One of the most anticipated awards at the ICC annual awards is the spirit of cricket award. There was a time some years back when cricket had become so intense that there were some players who thought it was a boxing ring with no hold barred as far as winning was concerned. Thankfully the Boards have now become proactive than reactive and are instructing their teams that playing hard to win is one thing but that is no reason for behaviour on and off the field to go down the tube. The disciplining and fining of some well known hell raisers has certainly helped as it has shown that the administrators are serious and that has made a big difference. Players will still have the odd chirp here and there but generally it’s not nasty and personal and so does not cause offence to the one addressed to as well as the viewers who can lip read if not hear everything, thanks to TV technology.
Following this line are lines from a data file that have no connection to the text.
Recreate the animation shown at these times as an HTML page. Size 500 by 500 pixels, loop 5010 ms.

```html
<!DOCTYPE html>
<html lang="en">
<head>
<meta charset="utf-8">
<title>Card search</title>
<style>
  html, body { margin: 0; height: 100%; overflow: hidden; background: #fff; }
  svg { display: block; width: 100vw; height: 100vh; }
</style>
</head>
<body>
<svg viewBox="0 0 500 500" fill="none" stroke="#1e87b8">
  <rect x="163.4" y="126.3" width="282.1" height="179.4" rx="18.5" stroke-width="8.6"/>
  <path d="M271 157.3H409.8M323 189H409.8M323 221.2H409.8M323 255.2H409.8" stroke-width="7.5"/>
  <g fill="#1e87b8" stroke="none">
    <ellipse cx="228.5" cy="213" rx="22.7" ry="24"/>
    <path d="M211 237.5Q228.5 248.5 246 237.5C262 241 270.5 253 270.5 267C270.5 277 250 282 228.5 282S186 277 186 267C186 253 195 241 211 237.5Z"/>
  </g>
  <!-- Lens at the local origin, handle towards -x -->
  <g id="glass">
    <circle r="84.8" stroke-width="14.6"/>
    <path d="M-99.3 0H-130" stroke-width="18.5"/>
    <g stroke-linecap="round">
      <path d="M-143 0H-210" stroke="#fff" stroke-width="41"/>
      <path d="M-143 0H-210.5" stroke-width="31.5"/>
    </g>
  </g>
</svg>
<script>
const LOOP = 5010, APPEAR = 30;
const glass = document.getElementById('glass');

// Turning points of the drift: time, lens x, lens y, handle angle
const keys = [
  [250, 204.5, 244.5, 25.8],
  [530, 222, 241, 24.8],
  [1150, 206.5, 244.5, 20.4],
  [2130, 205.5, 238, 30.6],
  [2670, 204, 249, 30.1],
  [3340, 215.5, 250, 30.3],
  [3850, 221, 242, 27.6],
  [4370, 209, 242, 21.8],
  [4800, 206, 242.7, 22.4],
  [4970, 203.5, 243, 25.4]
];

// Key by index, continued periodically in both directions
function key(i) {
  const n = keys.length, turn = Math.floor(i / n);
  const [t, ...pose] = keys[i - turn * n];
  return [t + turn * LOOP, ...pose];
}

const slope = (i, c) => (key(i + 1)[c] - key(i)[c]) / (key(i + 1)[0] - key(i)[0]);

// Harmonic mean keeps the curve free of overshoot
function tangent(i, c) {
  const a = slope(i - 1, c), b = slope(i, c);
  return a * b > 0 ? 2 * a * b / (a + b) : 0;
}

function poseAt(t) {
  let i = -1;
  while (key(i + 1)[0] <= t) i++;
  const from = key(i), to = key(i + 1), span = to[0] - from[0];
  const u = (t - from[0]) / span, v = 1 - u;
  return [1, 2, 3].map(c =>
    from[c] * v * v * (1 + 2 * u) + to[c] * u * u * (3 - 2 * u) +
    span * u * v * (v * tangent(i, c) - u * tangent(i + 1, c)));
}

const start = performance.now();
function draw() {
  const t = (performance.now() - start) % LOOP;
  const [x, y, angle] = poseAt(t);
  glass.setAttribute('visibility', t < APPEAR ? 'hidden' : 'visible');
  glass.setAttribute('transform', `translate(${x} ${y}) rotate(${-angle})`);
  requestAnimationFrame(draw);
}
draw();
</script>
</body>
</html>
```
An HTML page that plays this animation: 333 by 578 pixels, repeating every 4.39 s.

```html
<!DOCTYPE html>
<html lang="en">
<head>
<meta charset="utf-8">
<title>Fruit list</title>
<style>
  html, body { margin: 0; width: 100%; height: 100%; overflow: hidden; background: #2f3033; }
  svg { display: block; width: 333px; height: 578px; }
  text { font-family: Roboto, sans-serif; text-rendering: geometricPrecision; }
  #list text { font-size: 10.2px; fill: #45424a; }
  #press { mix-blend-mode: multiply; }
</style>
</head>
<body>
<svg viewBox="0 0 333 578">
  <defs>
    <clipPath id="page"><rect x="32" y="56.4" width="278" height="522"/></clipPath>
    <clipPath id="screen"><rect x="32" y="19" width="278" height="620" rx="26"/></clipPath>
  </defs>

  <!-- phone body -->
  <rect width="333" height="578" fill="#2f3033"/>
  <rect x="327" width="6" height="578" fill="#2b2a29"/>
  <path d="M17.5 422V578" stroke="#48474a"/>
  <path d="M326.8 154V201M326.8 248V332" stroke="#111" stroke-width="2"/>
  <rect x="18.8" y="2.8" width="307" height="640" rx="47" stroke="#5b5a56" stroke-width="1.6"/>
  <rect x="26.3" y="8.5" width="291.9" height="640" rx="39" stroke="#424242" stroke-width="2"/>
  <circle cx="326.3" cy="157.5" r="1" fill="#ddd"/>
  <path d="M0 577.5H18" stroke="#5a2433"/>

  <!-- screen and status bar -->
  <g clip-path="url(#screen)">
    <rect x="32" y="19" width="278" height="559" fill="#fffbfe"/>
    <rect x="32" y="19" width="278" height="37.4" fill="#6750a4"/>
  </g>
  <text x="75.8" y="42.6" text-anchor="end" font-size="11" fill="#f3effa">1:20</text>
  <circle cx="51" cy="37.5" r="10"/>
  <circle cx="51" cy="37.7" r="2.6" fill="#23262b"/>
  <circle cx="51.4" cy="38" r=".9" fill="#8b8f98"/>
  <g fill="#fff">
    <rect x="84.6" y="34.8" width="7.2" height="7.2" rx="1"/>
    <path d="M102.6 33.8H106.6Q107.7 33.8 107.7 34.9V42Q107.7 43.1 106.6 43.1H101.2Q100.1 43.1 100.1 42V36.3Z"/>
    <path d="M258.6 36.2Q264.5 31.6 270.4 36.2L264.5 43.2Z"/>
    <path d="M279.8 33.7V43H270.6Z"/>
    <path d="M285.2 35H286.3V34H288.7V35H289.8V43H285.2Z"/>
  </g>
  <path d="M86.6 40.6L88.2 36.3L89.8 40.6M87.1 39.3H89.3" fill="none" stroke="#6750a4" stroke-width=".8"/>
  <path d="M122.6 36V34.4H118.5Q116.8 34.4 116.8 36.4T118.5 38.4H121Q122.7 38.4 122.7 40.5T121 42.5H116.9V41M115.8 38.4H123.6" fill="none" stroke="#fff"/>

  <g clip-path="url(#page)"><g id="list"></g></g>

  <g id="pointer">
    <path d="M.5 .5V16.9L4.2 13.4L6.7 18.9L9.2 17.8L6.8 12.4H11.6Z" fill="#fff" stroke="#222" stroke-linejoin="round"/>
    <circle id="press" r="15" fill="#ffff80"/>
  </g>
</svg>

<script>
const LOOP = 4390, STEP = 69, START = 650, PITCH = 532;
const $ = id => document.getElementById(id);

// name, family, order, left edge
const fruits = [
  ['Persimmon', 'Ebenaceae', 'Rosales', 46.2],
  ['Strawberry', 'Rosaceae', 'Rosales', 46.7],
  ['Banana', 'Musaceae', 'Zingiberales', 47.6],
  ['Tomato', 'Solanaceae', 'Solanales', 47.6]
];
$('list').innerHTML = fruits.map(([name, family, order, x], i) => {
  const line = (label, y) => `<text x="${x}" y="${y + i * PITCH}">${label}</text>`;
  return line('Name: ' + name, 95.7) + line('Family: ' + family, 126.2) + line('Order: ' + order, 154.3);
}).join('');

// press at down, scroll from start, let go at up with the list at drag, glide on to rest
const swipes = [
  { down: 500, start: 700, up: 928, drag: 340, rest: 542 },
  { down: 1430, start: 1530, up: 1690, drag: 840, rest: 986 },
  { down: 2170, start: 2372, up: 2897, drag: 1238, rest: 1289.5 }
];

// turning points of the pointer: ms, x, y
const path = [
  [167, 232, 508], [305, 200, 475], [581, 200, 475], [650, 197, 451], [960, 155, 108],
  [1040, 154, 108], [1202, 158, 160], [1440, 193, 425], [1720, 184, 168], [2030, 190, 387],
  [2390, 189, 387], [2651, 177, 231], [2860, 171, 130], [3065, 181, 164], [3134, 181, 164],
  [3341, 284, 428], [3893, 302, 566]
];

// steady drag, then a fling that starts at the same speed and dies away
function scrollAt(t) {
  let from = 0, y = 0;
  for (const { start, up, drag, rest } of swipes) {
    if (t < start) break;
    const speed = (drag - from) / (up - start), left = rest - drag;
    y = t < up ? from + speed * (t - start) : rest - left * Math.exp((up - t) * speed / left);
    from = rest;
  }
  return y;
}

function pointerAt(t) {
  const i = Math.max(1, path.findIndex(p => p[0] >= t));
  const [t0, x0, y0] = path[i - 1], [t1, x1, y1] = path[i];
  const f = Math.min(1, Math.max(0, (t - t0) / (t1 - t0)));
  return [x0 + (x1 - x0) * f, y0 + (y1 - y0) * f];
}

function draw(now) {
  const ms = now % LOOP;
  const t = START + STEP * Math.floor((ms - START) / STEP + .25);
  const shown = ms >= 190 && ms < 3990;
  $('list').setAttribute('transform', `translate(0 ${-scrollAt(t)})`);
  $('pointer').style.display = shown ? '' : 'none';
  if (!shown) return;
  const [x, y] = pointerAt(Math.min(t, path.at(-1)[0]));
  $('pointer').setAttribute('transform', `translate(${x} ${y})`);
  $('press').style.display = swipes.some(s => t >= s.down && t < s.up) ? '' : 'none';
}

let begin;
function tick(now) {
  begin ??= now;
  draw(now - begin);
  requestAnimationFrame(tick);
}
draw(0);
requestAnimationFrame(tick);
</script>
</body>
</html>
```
New Zealand won the Spirit of Cricket Award this year which is adjudicated by the umpires and match referees. Just a day earlier the cricketing world had seen the evidence of the spirit when Daniel Vettori recalled Paul Collingwood after he was adjudged run-out as he went down the pitch after awkwardly moving away from a short delivery thinking the ball was dead and it was the end of the over. Brendon McCullum who had gathered the ball behind the wickets saw Collingwood out of his ground and rolled the ball and knocked down the stumps and appealed. The square leg umpire went up to the TV umpire who ruled it out since the batsman was quite clearly out of his crease. Collingwood stood his ground and both umpires then conferred with each other and then with Daniel Vettori, withdrew the appeal and so Collingwood could resume his innings. It was quite ironic that it was Collingwood who was the beneficiary since a couple of years back when he was captain of England’s one-day squad he had refused to recall a New Zealand batsman who had collided with the bowler and so was stranded well out of his crease. He was criticised heavily in the media then and it was probably one of the reasons why he opted to quit the captaincy a little while later. Again ironically it was the same New Zealand team which had appealed successfully when Muthiah Muralidharan went out of his crease to congratulate Kumar Sangakarra on completing his century. The umpires ruled the ball was not dead though it was quite obvious that Murali was not trying to take a run but only going to congratulate Sangakkara on a fine century. Fleming the then kiwi skipper refused to recall Murali.
In an earlier game in the Champions Trophy Andrew Strauss also had recalled Angelo Matthews of Sri Lanka when he collided with a bowler and was thus hampered from completing a run. His coach Andy Flower wasn’t impressed and suggested that he would not have done what Strauss did. It is here that players can have a problem for the coach knows that his job will be secure only if the team wins and so he will encourage the team to win at all costs even if it is at the cost of the spirit of the game. It was good to see that Strauss did the right thing though of course there is always the possibility that his gesture may not be reciprocated by the opposition skipper. Strauss though came in for a bit of stick from the South Africa media when he refused a runner when Graeme Smith who was batting splendidly asked for a runner after completing a top class century. Strauss was not the one to blame since it is now a policy of the umpires and match referees not to allow a runner or a substitute for cramps believing that tiredness is no reason for one to be allowed a substitute. Strauss though copped the blame and defended his action by saying that lasting the fifty overs is a question of training and being physically fit and ready and since there was no muscle pull or tear then a substitute was not on.
In the Ashes series too Strauss had done the sporting thing by allowing Australia to change its wicketkeeper after the toss had been made. Brad Haddin broke his finger during practice after the toss and Strauss would have been perfectly within his rights to deny Australia another keeper but he was sporting enough to do the correct thing and in doing so enhanced the image of the England cricket team as well as uphold the spirit of the game.
These two skippers have shown that they have their hearts in the right places though it is debatable that even within their team there may well be some who may think the skipper is going soft. The game is now being seen by a lot more people on the TV and many youngsters are watching it and get massively influenced by the actions of their heroes and want to emulate them when they are playing. A few years back many parents did not want their children to play cricket because they were horrified at the language used even in school games and it was all due to the kids thinking it was right to abuse the opponent because their heroes were doing it playing at the international level. Many a promising talent has thus been lost to the game.
What Strauss and Vettori have done in the ICC Champions Trophy is to restore faith in sportsmanship and that a team can win even without being nasty and bending the rules of the game. It is a great sign for the game and congratulations are due not just to them but to the administrators who have encouraged them to do the right thing and also to the much maligned ICC for instituting the spirit of cricket award. In the modern ‘win at all costs’ age hopefully it is one that will help bring back the saying 'it’s not cricket'.